Congresswoman Lois Capps, pictured, received an M.A. in Education from UC Santa Barbara in 1990 and now campaigns for higher-education funding and environmental issues, among other causes.

Congresswoman Lois Capps, pictured, received an M.A. in Education from UC Santa Barbara in 1990 and now campaigns for higher-education funding and environmental issues, among other causes.

The Daily Nexus sat down with UCSB alumna, former Santa Barbara public school nurse and current U.S. Representative for California’s 24th congressional district Lois Capps to discuss her history with UCSB, her views on the state of higher education, her advocacy for sustainable energy and her support for student veterans. Capps, who has spent 20 years of her life as a nurse, received her masters at UCSB and married the late UCSB religious studies professor Walter Capps — who was elected to Congress in 1996 and died nine months into his term before Lois Capps was elected in 1998 — spoke extensively about her support for education, health care and renewable energy.

DN: So you went from being a school nurse to a congressional representative?

Capps: That’s an understatement … I talked to a lot of women about running for Congress, I talked to a lot of nurses.
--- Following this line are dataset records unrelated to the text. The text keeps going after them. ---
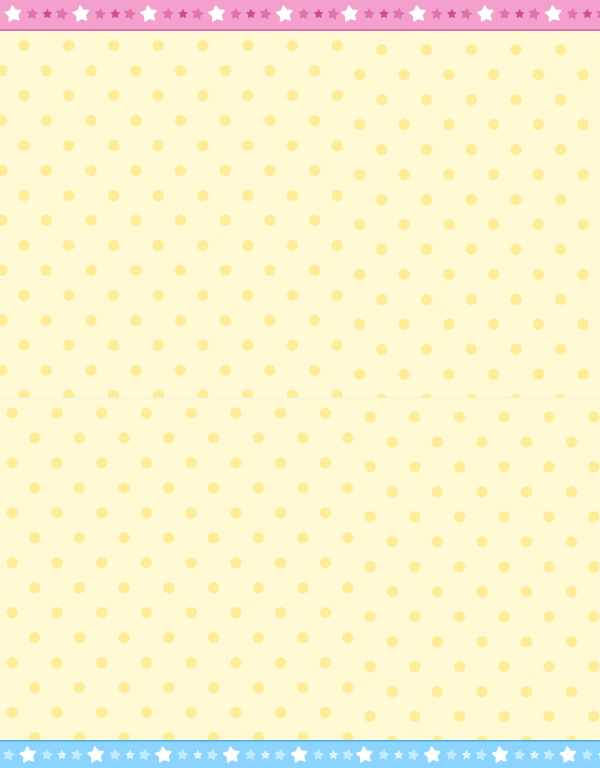
Give the GLSL for this pattern, as a WebGL 2 fragment shader.

```glsl
#version 300 es
precision highp float;
// Cream polka-dot panels between a pink and a blue ribbon of stars.
uniform vec2 u_resolution;
out vec4 fragColor;

const float PI = 3.14159265;
const vec2 SHEET = vec2(598.0, 768.0); // design units spanning the canvas

// Antialiased coverage of a signed distance
float cover(float d) {
    return clamp(0.5 - d * u_resolution.y / SHEET.y, 0.0, 1.0);
}

// Offset to the nearest point of a grid
vec2 fold(vec2 p, vec2 cell) {
    return p - cell * floor(p / cell + 0.5);
}

// Five-pointed star with softened corners
float star(vec2 p, float radius, float tilt) {
    float sector = PI / 5.0;
    float a = atan(p.x, p.y) + tilt;
    a = abs(mod(a + sector, 2.0 * sector) - sector);
    vec2 q = length(p) * vec2(cos(a), sin(a));
    float rounding = 0.12 * radius;
    vec2 tip = vec2(radius - rounding, 0.0);
    vec2 notch = 0.46 * radius * vec2(cos(sector), sin(sector));
    vec2 edge = notch - tip;
    vec2 w = q - tip;
    float d = length(w - edge * clamp(dot(w, edge) / dot(edge, edge), 0.0, 1.0));
    return d * sign(edge.x * w.y - edge.y * w.x) * -1.0 - rounding;
}

// Staggered dots; columns right of the join sit slightly lower
float dots(vec2 p, vec2 origin, float join) {
    vec2 cell = vec2(44.57, 49.93);
    vec2 q = p - origin + vec2(0.0, 4.0 * step(join, p.x));
    return min(length(fold(q, cell)), length(fold(q + 0.5 * cell, cell))) - 5.6;
}

// Repeating run of one large and three small stars
vec3 starRow(vec3 color, vec2 p, vec3 mid, vec3 accent) {
    p.x += 2.5 * step(326.0, p.x); // tighter gap at the join
    float offsets[4] = float[4](0.0, 19.0, 34.0, 48.4);
    float radii[4] = float[4](8.6, 5.4, 4.6, 5.8);
    float tilts[4] = float[4](0.12, -0.1, 0.0, -0.2);
    vec3 tints[4] = vec3[4](vec3(1.0), mid, accent, mid);
    for (int i = 0; i < 4; i++) {
        float x = p.x - offsets[i];
        x -= 67.6 * floor(x / 67.6 + 0.5);
        color = mix(color, tints[i], cover(star(vec2(x, p.y), radii[i], tilts[i])));
    }
    return color;
}

void main() {
    vec2 p = gl_FragCoord.xy / u_resolution * SHEET;

    // Two dotted panels and the faint seam between them
    float upper = dots(p, vec2(24.0, 722.3), 347.0);
    float lower = dots(p, vec2(12.3, 355.0), 357.5);
    float dot2 = p.y > 370.0 ? upper : lower;
    vec3 color = mix(vec3(1.0, 0.98, 0.83), vec3(1.0, 0.925, 0.59), cover(dot2));
    color = mix(color, vec3(0.95, 0.95, 0.84), cover(abs(p.y - 370.0) - 0.5));

    // Pink ribbon
    vec3 pink = starRow(vec3(0.957, 0.627, 0.8), p - vec2(13.2, 754.0),
                        vec3(0.88, 0.45, 0.68), vec3(0.81, 0.3, 0.56));
    pink = mix(vec3(0.87, 0.45, 0.67), pink, cover(739.0 - p.y));
    color = mix(color, pink, cover(737.0 - p.y));

    // Blue ribbon
    vec3 blue = starRow(vec3(0.54, 0.83, 1.0), p - vec2(27.9, 13.0),
                        vec3(0.75, 0.92, 1.0), vec3(0.86, 0.96, 1.0));
    blue = mix(vec3(0.33, 0.68, 0.86), blue, cover(p.y - 26.4));
    color = mix(color, blue, cover(p.y - 28.0));

    fragColor = vec4(color, 1.0);
}
```
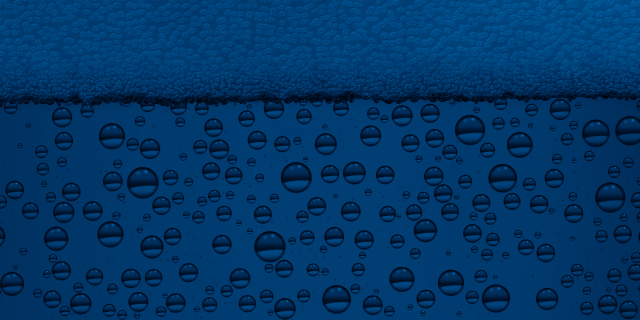
A Shadertoy shader for this texture:

```glsl
// Blue glass of beer: round drops cling below a band of fine foam.
// Drops come from hashed grids of shrinking cells, thinned where they would
// touch a larger drop; the foam is two scales of glinting Voronoi bubbles.

float hash(vec2 p) {
    return fract(sin(dot(p, vec2(127.1, 311.7))) * 43758.5453);
}

float noise(vec2 p) {
    vec2 i = floor(p), f = fract(p);
    f = f * f * (3.0 - 2.0 * f);
    return mix(mix(hash(i), hash(i + vec2(1, 0)), f.x),
               mix(hash(i + vec2(0, 1)), hash(i + vec2(1, 1)), f.x), f.y);
}

// Blue ramp indexed by its blue channel
vec3 blueTone(float t) {
    t = max(t, 0.0);
    return vec3(0.0, t * (0.384 + 0.332 * t), t);
}

float foamEdge(float x) {
    return 0.684 + 0.004 * x * x + 0.012 * (noise(vec2(x * 18.0, 3.0)) - 0.5);
}

// Grid density of each drop layer, coarse to fine
float density(int layer) {
    return layer == 0 ? 6.0 : layer == 1 ? 10.0 : layer == 2 ? 17.0 : 42.0;
}

// Drop owned by the cell around p: centre and radius, zero when empty
vec3 cellDrop(vec2 p, int layer) {
    float n = density(layer), row = floor(p.y * n);
    float shift = 0.5 * mod(row, 2.0);
    vec2 cell = vec2(floor(p.x * n + shift), row);
    vec2 seed = cell + float(layer) * 37.3;
    float size = hash(seed + 5.1);
    float r = layer == 0 ? mix(0.029, 0.050, size * size)
            : layer == 1 ? mix(0.019, 0.034, size)
            : layer == 2 ? mix(0.007, 0.020, size)
            : mix(0.0015, 0.004, size);
    float room = max(0.5 - r * n, 0.0);
    vec2 jitter = (vec2(hash(seed), hash(seed + 9.7)) * 2.0 - 1.0) * room;
    vec2 centre = (cell + 0.5 + jitter - vec2(shift, 0.0)) / n;
    float fill = layer == 0 ? 0.9 : layer == 1 ? 1.0 : layer == 2 ? 0.75 : 0.3;
    bool present = hash(seed + 2.3) < fill && centre.y < 0.69;
    return vec3(centre, present ? r : 0.0);
}

// True when no drop of a coarser layer crowds this one
bool isClear(vec3 drop, int layer) {
    for (int k = 0; k < layer; k++)
        for (int j = -1; j <= 1; j++)
            for (int i = -1; i <= 1; i++) {
                vec3 other = cellDrop(drop.xy + vec2(i, j) / density(k), k);
                float gap = distance(drop.xy, other.xy) - drop.z - other.z;
                if (other.z > 0.0 && gap < 0.002) return false;
            }
    return true;
}

float glint(vec2 d, float tightness) {
    return exp(-tightness * dot(d, d));
}

// Lens shading: dark cap, sharp horizon, bright lower band, dark rim
float dropTone(vec2 d, float base, float soft) {
    float l = length(d);
    float horizon = -0.2 + 0.09 * d.x - 0.1 * d.x * d.x;
    float upper = mix(0.13, 0.36, smoothstep(-0.2, 0.4, d.y));
    float lower = base + 0.05 - 0.26 * smoothstep(-0.4, -1.0, d.y);
    float t = mix(lower, upper, smoothstep(horizon - soft, horizon + soft, d.y));
    t = mix(t, 0.09, smoothstep(0.74, 0.95, l) * (0.78 + 0.22 * d.y));
    t += 0.3 * glint(d - vec2(0.2, 0.72), 90.0);
    return t + 0.16 * glint(d - vec2(-0.3, 0.62), 70.0);
}

// Nearest foam bubble: signed offset and distance, in cells
vec3 foamCell(vec2 p) {
    vec2 id = floor(p);
    vec3 best = vec3(0, 0, 9);
    for (int j = -1; j <= 1; j++)
        for (int i = -1; i <= 1; i++) {
            vec2 c = id + vec2(i, j);
            vec2 d = p - c - 0.1 - 0.8 * vec2(hash(c), hash(c + 17.7));
            if (length(d) < best.z) best = vec3(d, length(d));
        }
    return best;
}

// Bright crescent above, shadow below, and a small spark
float bubbleRelief(vec3 b) {
    float ring = smoothstep(0.18, 0.4, b.z) * (1.0 - smoothstep(0.42, 0.62, b.z));
    float light = dot(b.xy, vec2(-0.35, 0.94)) / max(b.z, 0.05);
    return 0.075 * ring * light - 0.05 * smoothstep(0.45, 0.7, b.z)
         + 0.06 * glint(b.xy - vec2(0.1, -0.1), 60.0);
}

void mainImage(out vec4 fragColor, in vec2 fragCoord) {
    vec2 p = fragCoord / iResolution.y;
    float px = 1.0 / iResolution.y, h = p.y - foamEdge(p.x);

    // Liquid, a little darker to the sides
    float side = p.x - 1.05;
    float liquid = 0.452 - 0.065 * side * side - 0.03 * smoothstep(1.7, 2.0, p.x);
    liquid += 0.012 * (noise(p * 5.0) - 0.5) - 0.03 * smoothstep(-0.04, 0.0, h);
    float tone = liquid;

    // Drops, fine layers first
    for (int layer = 3; layer >= 0; layer--) {
        vec3 drop = cellDrop(p, layer);
        if (drop.z <= 0.0) continue;
        float dist = distance(p, drop.xy) - drop.z;
        if (dist > px || !isClear(drop, layer)) continue;
        float shade = dropTone((p - drop.xy) / drop.z, liquid, 0.03 + 0.5 * px / drop.z);
        float strength = layer == 3 ? 0.4 : 1.0;
        tone = mix(tone, shade, strength * (1.0 - smoothstep(-0.7 * px, 0.7 * px, dist)));
    }

    // Foam: warped so bubbles vary in size, finer and rougher at the base
    vec2 q = p + 0.02 * vec2(noise(p * 13.0), noise(p * 13.0 + 40.0));
    vec3 fine = foamCell(q * 78.0), coarse = foamCell(q * vec2(40.0, 46.0));
    float foam = mix(0.36, 0.47, smoothstep(0.0, 0.13, h));
    foam += 0.075 * smoothstep(0.7, 2.0, p.x) * smoothstep(0.03, 0.25, h);
    foam += 0.03 * (noise(p * 14.0) - 0.5);
    foam += 0.07 * (noise(p * 95.0) - 0.5) * (1.0 - 0.75 * smoothstep(0.02, 0.2, h));
    foam += mix(1.7 * bubbleRelief(fine), 0.9 * bubbleRelief(coarse), smoothstep(0.03, 0.15, h));

    // Ragged dark seam of beads
    float seam = h + 0.02 * (fine.z - 0.4) + 0.026 * (noise(p * 34.0) - 0.5);
    foam = mix(0.14 + 1.6 * bubbleRelief(fine), foam, smoothstep(0.002, 0.024, seam));
    float cover = smoothstep(-px, px, h + 0.008 - 0.022 * (coarse.z - 0.35));
    tone = mix(tone, foam, cover);

    fragColor = vec4(blueTone(tone), 1.0);
}
```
The first thing I heard was, in letters to the editor and various things, “What are you doing you’re running for Congress? You’re just a woman, first of all, and you’re just a nurse!” I thought to myself, “Okay, I’m a school nurse. Where do I spend my life? With education and with health care. What do people care about? Those two things.” So we just talked to a lot of people about what they cared about, and actually it turns out people trust nurses. I traded a very respectable job for one that nobody cares about at all. We’re down at the very bottom in the values — members of Congress. Oh gosh, worse than car salesmen!

DN: Given recent tuition hikes for UC and Cal State campuses, student loan debt is an increasingly alarming issue. Could you tell us about how you’re working to lower this debt or keep more students from having to carry high debt costs?

Capps: Making [loans] affordable is a no-brainer, to me. If you make a barrier for getting a loan, it can keep a lot of people from trying to get one, and that may mean the difference between applying or not … I think it’s about any kind of grant opportunity, like having more funding for the basic sciences so that people can apply for grants, and making the college experience more affordable, for more people … The goal in the state for California was always no barriers between every citizen and the opportunity to go as far as you want to go.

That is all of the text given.